Task input =
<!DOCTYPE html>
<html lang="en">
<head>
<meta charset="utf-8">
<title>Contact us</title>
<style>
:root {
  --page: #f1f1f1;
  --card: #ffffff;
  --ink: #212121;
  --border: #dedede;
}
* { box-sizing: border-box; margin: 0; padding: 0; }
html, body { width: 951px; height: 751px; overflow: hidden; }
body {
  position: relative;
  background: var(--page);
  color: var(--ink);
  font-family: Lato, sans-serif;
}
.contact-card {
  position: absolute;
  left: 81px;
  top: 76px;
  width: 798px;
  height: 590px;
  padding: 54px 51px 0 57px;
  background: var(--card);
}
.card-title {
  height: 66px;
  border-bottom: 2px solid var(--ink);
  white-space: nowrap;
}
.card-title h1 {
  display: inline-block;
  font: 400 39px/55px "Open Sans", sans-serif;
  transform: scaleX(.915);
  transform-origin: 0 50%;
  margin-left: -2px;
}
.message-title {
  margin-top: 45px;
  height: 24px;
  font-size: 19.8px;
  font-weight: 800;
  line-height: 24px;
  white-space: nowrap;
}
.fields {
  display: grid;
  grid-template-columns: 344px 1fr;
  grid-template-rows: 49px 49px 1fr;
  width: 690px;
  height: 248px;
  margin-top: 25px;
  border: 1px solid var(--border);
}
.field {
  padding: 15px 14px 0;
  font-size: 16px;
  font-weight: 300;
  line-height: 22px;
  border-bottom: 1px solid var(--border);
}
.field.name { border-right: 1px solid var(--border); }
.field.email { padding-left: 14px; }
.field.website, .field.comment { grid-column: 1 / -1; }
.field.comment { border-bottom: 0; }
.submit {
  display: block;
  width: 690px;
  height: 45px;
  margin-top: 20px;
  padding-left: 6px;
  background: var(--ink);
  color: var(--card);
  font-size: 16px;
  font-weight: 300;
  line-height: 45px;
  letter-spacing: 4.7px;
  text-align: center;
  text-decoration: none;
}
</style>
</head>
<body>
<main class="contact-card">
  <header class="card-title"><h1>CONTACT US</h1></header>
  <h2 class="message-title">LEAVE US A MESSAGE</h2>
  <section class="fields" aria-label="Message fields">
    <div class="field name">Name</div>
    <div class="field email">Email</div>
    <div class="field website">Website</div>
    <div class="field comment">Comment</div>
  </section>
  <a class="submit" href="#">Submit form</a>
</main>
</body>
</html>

Task details =
Print, please, the lines from the first line of the material through the line that contains "transform-origin: 0 50%;", exactly as written and with nothing added.

Response to the exercise =
<!DOCTYPE html>
<html lang="en">
<head>
<meta charset="utf-8">
<title>Contact us</title>
<style>
:root {
  --page: #f1f1f1;
  --card: #ffffff;
  --ink: #212121;
  --border: #dedede;
}
* { box-sizing: border-box; margin: 0; padding: 0; }
html, body { width: 951px; height: 751px; overflow: hidden; }
body {
  position: relative;
  background: var(--page);
  color: var(--ink);
  font-family: Lato, sans-serif;
}
.contact-card {
  position: absolute;
  left: 81px;
  top: 76px;
  width: 798px;
  height: 590px;
  padding: 54px 51px 0 57px;
  background: var(--card);
}
.card-title {
  height: 66px;
  border-bottom: 2px solid var(--ink);
  white-space: nowrap;
}
.card-title h1 {
  display: inline-block;
  font: 400 39px/55px "Open Sans", sans-serif;
  transform: scaleX(.915);
  transform-origin: 0 50%;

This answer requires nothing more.